> TASK
Among the lines of the records, find all that carry the word "define" and copy them.

------

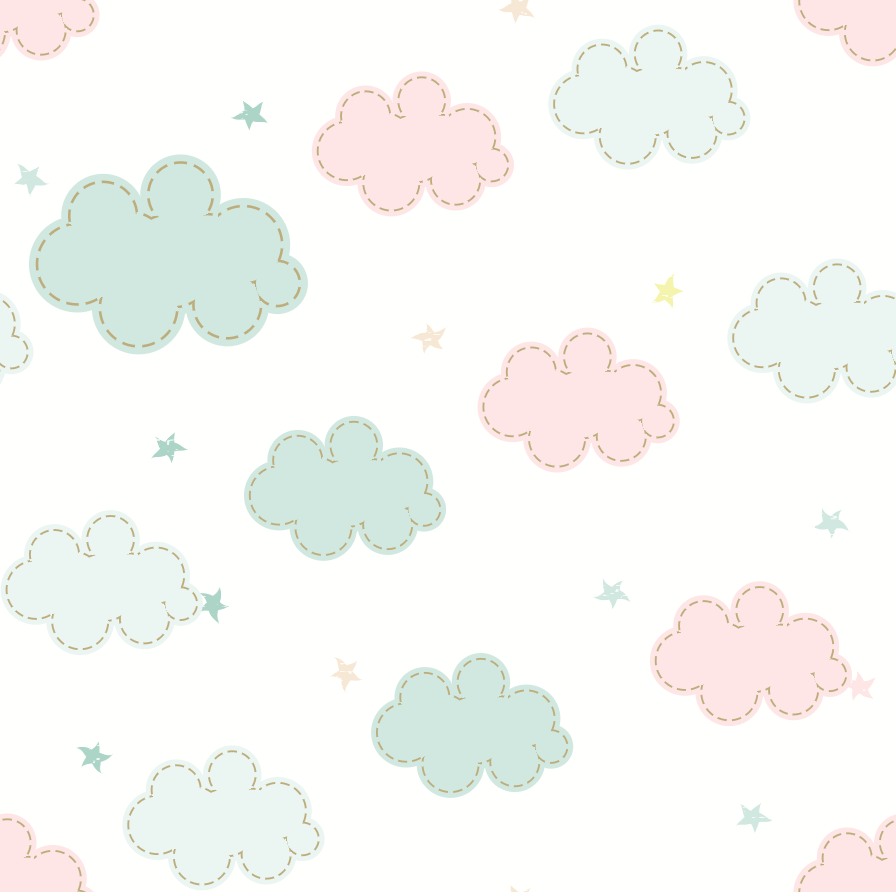
This pattern is drawn by a Shadertoy shader. Its source:

```glsl
// Seamless nursery print: stitched clouds and small hand-cut stars on white.
// Clouds sit on a jittered wrapping lattice, stars fill the gaps between them;
// each cloud is a union of round lobes with dashes running along its inner edge.

#define CLOUD_COUNT 11
#define STAR_COUNT 13
#define CLOUD_SIZE 0.131
#define BIG_SCALE 1.38
#define STAR_SIZE 0.0195
#define JITTER 0.05
#define STITCH_INSET 0.05
#define STITCH_PERIOD 0.125
#define STITCH_LENGTH 0.08
#define STITCH_WIDTH 0.016

const float TAU = 6.2831853;
const vec3 PAPER  = vec3(1.0, 1.0, 0.998);
const vec3 PINK   = vec3(0.992, 0.902, 0.898);
const vec3 MINT   = vec3(0.818, 0.910, 0.880);
const vec3 PALE   = vec3(0.920, 0.960, 0.950);
const vec3 SAGE   = vec3(0.680, 0.835, 0.780);
const vec3 BEIGE  = vec3(0.970, 0.910, 0.835);
const vec3 LEMON  = vec3(0.955, 0.955, 0.680);
const vec3 THREAD = vec3(0.740, 0.680, 0.490);

// Lobes as centre x, centre y, radius; the last three fill the body.
const vec3 LOBES[10] = vec3[10](
    vec3(-0.56, -0.06, 0.30), vec3(-0.40, 0.24, 0.26), vec3(0.08, 0.37, 0.25),
    vec3(0.47, 0.06, 0.29), vec3(0.68, -0.18, 0.19), vec3(0.37, -0.31, 0.26),
    vec3(-0.18, -0.33, 0.29),
    vec3(-0.26, -0.02, 0.34), vec3(0.24, -0.02, 0.32), vec3(0.02, -0.04, 0.34));

float hash(vec2 p) {
    return fract(sin(dot(p, vec2(127.1, 311.7))) * 43758.5453);
}

vec2 hash2(float n) {
    return vec2(hash(vec2(n, 1.7)), hash(vec2(n, 5.3)));
}

float noise(vec2 p) {
    vec2 i = floor(p), f = fract(p);
    f = f * f * (3.0 - 2.0 * f);
    return mix(mix(hash(i), hash(i + vec2(1, 0)), f.x),
               mix(hash(i + vec2(0, 1)), hash(i + vec2(1, 1)), f.x), f.y);
}

// Shortest offset on the wrapping tile, in units of canvas height.
vec2 wrapOffset(vec2 uv, vec2 centre) {
    vec2 d = uv - centre;
    return (d - round(d)) * vec2(iResolution.x / iResolution.y, 1.0);
}

// Lattice with an integer generator, so that it repeats on the tile.
vec2 latticePoint(float i) {
    return vec2(3.0 * i, i) / float(CLOUD_COUNT);
}

float coverage(float d, float pixel) {
    return clamp(0.5 - d / pixel, 0.0, 1.0);
}

// x: distance to the cloud outline, y: distance to the nearest stitch.
vec2 cloud(vec2 p) {
    float d = 1e3;
    vec3 nearest = LOBES[0];
    for (int k = 0; k < 10; k++) {
        float lobe = length(p - LOBES[k].xy) - LOBES[k].z;
        if (lobe < d) { d = lobe; nearest = LOBES[k]; }
    }
    vec2 q = p - nearest.xy;
    float dashes = round(TAU * (nearest.z - STITCH_INSET) / STITCH_PERIOD);
    float along = abs(fract(atan(q.y, q.x) / TAU * dashes) - 0.5) * STITCH_PERIOD;
    float stitch = max(abs(d + STITCH_INSET) - 0.5 * STITCH_WIDTH,
                       along - 0.5 * STITCH_LENGTH);
    return vec2(d, stitch);
}

// Five slim arms, slightly bent and uneven.
float star(vec2 p, float seed) {
    float r = length(p);
    float angle = atan(p.y, p.x) + seed * TAU + 0.12 * sin(4.0 * r + seed * 20.0);
    r *= 1.0 + 0.12 * sin(2.0 * angle + seed * 40.0);
    float sector = TAU / 5.0;
    float a = abs(mod(angle + 0.5 * sector, sector) - 0.5 * sector);
    vec2 tip = vec2(1.0, 0.0);
    vec2 side = 0.43 * vec2(cos(0.5 * sector), sin(0.5 * sector)) - tip;
    return dot(r * vec2(cos(a), sin(a)) - tip, normalize(vec2(side.y, -side.x)));
}

void mainImage(out vec4 fragColor, in vec2 fragCoord) {
    vec2 uv = fragCoord / iResolution.xy;
    float pixel = 1.0 / iResolution.y;
    vec3 col = PAPER;

    // Stars in the gaps of the lattice, with a few bare flecks
    for (int s = 0; s < STAR_COUNT; s++) {
        float id = float(s);
        vec2 gap = s < CLOUD_COUNT ? vec2(1.33, 1.67) : vec2(-0.33, 2.33);
        vec2 centre = latticePoint(id) + gap / float(CLOUD_COUNT);
        centre += (hash2(id + 40.0) - 0.5) * JITTER;
        vec2 p = wrapOffset(uv, centre) / STAR_SIZE;
        float seed = hash(vec2(id, 9.1));
        int kind = s % 4;
        vec3 tint = kind == 0 ? SAGE : kind == 1 ? BEIGE : MINT;
        if (s == 6) tint = LEMON;
        if (s == 11) tint = PINK;
        float fleck = smoothstep(0.80, 0.92, noise(p * vec2(4.0, 9.0) + id * 17.0));
        float shape = coverage(star(p, seed) * STAR_SIZE, pixel);
        col = mix(col, tint, shape * (1.0 - 0.8 * fleck));
    }

    // Clouds, the big one last so that it lies on top
    for (int i = 0; i < CLOUD_COUNT; i++) {
        int j = (i + 9) % CLOUD_COUNT;
        float id = float(j);
        float size = CLOUD_SIZE * (i == CLOUD_COUNT - 1 ? BIG_SCALE : 1.0);
        vec2 centre = latticePoint(id) + (hash2(id) - 0.5) * JITTER;
        vec2 d = cloud(wrapOffset(uv, centre) / size) * size;
        vec3 tint = j % 3 == 0 ? PINK : j % 3 == 1 ? PALE : MINT;
        col = mix(col, tint, coverage(d.x, pixel));
        col = mix(col, THREAD, coverage(d.y, pixel));
    }
    fragColor = vec4(col, 1.0);
}
```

------

> RESULT BELOW
#define CLOUD_COUNT 11
#define STAR_COUNT 13
#define CLOUD_SIZE 0.131
#define BIG_SCALE 1.38
#define STAR_SIZE 0.0195
#define JITTER 0.05
#define STITCH_INSET 0.05
#define STITCH_PERIOD 0.125
#define STITCH_LENGTH 0.08
#define STITCH_WIDTH 0.016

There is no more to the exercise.